EXERCISE DATA:
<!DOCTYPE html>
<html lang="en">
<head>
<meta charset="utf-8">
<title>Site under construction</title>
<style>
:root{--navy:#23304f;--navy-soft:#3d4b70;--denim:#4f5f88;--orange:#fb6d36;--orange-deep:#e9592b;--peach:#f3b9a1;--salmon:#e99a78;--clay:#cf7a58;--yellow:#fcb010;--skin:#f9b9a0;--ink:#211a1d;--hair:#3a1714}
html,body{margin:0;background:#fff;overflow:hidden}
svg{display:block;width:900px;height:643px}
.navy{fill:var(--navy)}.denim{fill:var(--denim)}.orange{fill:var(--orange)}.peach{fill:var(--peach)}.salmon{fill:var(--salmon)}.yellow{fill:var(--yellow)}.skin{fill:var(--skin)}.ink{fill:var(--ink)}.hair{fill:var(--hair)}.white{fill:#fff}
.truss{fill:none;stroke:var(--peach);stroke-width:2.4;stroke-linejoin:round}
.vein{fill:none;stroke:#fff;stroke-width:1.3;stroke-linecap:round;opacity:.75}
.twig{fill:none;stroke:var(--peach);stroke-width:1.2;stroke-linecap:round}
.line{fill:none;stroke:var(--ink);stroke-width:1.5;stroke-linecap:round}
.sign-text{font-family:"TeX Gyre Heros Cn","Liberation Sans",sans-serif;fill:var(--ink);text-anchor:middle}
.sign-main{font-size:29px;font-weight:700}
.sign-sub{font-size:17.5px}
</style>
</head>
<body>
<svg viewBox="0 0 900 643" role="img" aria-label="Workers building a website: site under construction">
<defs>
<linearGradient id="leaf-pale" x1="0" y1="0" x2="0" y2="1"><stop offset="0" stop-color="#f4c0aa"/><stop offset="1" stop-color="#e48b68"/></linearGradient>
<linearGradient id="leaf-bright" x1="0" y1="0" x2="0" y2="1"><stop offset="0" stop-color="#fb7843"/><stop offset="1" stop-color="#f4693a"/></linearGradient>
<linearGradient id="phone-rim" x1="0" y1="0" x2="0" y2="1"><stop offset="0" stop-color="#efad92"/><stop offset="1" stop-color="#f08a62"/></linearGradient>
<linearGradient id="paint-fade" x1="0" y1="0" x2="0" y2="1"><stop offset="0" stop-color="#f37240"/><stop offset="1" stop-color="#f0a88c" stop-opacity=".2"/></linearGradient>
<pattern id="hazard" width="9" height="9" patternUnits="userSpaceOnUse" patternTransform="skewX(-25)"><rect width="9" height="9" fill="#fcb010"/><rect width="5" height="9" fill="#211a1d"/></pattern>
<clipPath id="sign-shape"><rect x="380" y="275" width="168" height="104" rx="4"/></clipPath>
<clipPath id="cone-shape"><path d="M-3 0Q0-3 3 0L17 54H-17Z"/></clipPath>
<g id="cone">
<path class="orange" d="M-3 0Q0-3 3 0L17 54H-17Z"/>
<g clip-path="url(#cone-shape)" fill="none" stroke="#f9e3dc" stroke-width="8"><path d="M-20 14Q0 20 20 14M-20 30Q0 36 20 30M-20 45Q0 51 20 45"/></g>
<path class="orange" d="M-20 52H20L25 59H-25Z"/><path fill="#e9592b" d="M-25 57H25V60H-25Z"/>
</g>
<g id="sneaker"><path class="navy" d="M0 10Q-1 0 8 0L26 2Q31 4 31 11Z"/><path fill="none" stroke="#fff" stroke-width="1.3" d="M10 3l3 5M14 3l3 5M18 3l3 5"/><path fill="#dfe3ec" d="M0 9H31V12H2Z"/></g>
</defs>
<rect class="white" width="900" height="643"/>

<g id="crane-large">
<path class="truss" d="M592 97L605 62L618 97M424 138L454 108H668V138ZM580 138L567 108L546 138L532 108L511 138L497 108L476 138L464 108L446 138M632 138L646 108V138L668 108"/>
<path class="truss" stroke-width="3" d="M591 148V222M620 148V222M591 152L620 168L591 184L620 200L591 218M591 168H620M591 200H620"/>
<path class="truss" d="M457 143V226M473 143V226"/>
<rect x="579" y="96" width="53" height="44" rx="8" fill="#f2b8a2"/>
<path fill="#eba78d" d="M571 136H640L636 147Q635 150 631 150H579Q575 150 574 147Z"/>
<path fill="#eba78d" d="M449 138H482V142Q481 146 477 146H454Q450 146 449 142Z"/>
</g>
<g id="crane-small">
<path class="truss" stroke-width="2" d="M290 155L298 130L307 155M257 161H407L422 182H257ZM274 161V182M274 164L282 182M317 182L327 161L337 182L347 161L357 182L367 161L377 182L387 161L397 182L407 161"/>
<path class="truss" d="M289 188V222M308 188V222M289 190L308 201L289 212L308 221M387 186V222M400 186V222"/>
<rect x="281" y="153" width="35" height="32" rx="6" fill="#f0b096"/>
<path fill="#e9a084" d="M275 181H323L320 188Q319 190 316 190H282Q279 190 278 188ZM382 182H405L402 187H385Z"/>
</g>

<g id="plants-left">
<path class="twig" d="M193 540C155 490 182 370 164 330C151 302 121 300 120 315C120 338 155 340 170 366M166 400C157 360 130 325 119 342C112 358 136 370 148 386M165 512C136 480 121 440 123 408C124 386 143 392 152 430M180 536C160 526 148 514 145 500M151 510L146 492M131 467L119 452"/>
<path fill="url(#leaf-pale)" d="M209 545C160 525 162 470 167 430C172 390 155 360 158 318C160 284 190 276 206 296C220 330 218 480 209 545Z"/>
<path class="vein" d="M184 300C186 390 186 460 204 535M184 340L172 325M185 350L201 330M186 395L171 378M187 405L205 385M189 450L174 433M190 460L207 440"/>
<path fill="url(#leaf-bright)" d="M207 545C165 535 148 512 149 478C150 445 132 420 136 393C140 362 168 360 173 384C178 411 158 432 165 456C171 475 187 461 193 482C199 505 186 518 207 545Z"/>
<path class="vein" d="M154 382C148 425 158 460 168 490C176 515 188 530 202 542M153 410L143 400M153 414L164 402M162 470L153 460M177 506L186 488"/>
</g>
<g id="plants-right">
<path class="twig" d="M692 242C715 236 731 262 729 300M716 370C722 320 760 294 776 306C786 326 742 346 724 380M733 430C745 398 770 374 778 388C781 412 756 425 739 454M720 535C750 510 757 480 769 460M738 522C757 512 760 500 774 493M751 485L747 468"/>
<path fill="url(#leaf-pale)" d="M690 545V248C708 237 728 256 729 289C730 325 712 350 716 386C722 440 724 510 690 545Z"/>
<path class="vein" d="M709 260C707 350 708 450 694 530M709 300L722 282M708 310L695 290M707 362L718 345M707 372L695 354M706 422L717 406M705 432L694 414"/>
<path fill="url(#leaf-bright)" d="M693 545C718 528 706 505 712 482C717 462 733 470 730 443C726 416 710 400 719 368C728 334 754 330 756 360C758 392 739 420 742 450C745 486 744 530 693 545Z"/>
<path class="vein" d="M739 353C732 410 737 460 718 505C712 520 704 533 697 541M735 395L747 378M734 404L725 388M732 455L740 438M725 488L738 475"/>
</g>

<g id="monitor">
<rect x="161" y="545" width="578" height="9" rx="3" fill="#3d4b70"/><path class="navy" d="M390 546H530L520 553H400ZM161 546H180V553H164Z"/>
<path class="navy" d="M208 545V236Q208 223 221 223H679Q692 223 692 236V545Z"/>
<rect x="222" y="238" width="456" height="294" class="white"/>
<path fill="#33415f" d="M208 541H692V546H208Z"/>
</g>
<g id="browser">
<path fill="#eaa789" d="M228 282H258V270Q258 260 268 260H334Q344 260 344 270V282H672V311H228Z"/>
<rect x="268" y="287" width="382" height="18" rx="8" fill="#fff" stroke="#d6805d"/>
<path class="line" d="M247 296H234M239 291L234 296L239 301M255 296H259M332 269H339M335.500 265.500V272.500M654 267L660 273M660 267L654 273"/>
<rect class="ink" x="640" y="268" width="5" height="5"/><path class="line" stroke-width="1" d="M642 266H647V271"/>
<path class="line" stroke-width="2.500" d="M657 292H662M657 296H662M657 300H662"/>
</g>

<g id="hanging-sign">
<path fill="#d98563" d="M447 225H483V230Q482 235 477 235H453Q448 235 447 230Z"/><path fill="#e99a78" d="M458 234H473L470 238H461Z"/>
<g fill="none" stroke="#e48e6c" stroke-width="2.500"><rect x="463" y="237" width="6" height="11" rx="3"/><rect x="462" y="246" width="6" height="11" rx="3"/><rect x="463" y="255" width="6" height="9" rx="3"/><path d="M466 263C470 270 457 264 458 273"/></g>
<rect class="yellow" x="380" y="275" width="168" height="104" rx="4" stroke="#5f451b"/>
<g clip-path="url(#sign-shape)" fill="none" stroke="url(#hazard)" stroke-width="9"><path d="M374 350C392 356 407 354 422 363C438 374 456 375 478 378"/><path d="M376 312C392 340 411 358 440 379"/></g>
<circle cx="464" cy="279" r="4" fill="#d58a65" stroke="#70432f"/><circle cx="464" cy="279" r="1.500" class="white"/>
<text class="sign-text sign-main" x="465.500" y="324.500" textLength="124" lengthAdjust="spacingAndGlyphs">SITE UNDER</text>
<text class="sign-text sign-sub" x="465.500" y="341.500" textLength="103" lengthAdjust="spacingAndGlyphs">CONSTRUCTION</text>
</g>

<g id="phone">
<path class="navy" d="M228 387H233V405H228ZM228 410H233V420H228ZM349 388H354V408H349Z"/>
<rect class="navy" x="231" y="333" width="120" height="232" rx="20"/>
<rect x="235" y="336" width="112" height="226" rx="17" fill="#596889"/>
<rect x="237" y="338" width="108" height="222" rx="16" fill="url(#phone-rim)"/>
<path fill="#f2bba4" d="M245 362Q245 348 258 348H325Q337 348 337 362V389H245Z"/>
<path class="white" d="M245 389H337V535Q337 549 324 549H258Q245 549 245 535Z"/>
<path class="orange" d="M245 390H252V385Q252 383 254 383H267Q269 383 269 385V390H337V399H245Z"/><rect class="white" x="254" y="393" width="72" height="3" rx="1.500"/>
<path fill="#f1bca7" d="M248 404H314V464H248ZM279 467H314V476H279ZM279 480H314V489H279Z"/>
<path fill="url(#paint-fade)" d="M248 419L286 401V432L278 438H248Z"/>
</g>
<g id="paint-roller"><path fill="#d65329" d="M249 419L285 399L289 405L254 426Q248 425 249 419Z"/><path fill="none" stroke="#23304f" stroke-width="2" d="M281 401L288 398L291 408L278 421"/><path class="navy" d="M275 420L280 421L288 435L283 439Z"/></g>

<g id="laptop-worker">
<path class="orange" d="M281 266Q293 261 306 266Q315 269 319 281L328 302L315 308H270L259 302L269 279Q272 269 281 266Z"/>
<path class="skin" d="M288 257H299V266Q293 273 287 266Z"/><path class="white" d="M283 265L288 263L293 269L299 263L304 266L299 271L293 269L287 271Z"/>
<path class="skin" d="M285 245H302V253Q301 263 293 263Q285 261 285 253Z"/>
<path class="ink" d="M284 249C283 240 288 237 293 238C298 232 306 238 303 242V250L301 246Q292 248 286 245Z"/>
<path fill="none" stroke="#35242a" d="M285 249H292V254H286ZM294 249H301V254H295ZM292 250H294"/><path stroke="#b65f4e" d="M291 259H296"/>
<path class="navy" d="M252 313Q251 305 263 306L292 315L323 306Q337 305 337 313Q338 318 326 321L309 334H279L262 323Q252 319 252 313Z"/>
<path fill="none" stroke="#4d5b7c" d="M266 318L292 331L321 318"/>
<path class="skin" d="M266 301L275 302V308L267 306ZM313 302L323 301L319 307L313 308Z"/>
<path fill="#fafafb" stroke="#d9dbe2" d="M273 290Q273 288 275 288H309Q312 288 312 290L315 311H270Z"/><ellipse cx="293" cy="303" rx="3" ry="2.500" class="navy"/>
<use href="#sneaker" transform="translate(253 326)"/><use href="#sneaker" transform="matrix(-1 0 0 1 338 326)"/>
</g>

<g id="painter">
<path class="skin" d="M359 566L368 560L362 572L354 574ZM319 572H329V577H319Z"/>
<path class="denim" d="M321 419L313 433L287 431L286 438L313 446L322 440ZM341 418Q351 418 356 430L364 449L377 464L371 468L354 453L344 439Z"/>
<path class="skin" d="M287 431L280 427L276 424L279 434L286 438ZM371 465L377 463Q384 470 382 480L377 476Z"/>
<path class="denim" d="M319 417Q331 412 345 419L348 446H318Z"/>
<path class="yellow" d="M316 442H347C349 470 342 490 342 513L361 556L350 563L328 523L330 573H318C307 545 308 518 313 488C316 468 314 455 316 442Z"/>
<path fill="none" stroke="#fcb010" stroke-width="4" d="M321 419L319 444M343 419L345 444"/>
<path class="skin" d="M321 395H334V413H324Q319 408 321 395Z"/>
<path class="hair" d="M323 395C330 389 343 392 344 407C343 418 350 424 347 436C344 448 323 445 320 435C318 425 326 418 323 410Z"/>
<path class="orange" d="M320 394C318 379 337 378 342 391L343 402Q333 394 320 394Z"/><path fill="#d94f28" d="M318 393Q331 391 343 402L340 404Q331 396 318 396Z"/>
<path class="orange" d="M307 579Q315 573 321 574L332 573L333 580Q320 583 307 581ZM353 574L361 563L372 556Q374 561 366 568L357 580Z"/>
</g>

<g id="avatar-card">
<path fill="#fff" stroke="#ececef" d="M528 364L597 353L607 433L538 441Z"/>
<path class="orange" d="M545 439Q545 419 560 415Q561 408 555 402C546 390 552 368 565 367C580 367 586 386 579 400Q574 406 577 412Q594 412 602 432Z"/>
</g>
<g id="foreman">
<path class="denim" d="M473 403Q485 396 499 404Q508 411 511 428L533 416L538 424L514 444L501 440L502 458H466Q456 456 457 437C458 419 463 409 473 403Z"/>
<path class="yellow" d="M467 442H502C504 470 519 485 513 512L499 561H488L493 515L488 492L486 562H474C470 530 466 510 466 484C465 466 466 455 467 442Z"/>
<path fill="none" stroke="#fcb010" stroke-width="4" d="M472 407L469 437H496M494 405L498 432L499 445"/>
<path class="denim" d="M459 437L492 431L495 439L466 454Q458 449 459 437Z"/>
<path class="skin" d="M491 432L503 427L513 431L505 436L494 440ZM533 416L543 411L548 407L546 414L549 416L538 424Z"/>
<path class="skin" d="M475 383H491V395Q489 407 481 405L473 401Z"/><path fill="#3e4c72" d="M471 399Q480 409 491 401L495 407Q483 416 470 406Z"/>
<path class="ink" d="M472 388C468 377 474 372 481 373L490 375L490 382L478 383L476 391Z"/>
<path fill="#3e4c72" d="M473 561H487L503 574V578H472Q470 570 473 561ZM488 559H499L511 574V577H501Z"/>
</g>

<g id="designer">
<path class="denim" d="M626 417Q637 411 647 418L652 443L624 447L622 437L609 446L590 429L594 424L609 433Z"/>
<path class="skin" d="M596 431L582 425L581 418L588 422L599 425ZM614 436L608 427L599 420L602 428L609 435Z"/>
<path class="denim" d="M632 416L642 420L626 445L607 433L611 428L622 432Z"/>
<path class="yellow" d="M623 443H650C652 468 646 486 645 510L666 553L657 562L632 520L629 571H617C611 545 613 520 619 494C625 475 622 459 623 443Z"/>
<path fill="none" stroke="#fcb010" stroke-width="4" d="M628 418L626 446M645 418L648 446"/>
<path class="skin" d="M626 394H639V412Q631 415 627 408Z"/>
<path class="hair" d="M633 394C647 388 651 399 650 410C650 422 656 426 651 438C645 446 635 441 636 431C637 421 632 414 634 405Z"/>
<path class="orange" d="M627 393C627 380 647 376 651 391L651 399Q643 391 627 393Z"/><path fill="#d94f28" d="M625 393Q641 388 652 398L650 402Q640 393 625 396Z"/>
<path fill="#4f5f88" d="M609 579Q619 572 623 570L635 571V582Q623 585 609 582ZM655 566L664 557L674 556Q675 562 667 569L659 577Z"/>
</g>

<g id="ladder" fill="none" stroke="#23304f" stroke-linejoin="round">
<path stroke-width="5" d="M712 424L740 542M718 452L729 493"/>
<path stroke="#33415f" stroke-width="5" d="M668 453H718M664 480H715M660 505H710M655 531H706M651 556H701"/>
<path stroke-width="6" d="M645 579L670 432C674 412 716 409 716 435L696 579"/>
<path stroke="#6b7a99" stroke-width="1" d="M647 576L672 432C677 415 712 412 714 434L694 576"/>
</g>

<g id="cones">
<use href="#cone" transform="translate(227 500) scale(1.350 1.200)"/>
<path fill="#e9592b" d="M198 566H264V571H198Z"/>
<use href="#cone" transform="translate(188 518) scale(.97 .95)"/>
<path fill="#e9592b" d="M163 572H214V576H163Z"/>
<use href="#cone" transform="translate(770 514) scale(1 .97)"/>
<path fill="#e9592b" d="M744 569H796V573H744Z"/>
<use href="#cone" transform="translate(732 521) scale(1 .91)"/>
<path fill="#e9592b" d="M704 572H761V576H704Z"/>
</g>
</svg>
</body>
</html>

DIRECTIONS FOR THIS TASK: Using the material, count every line where the word "shape" appears and give only the number.

RESULT BELOW: 4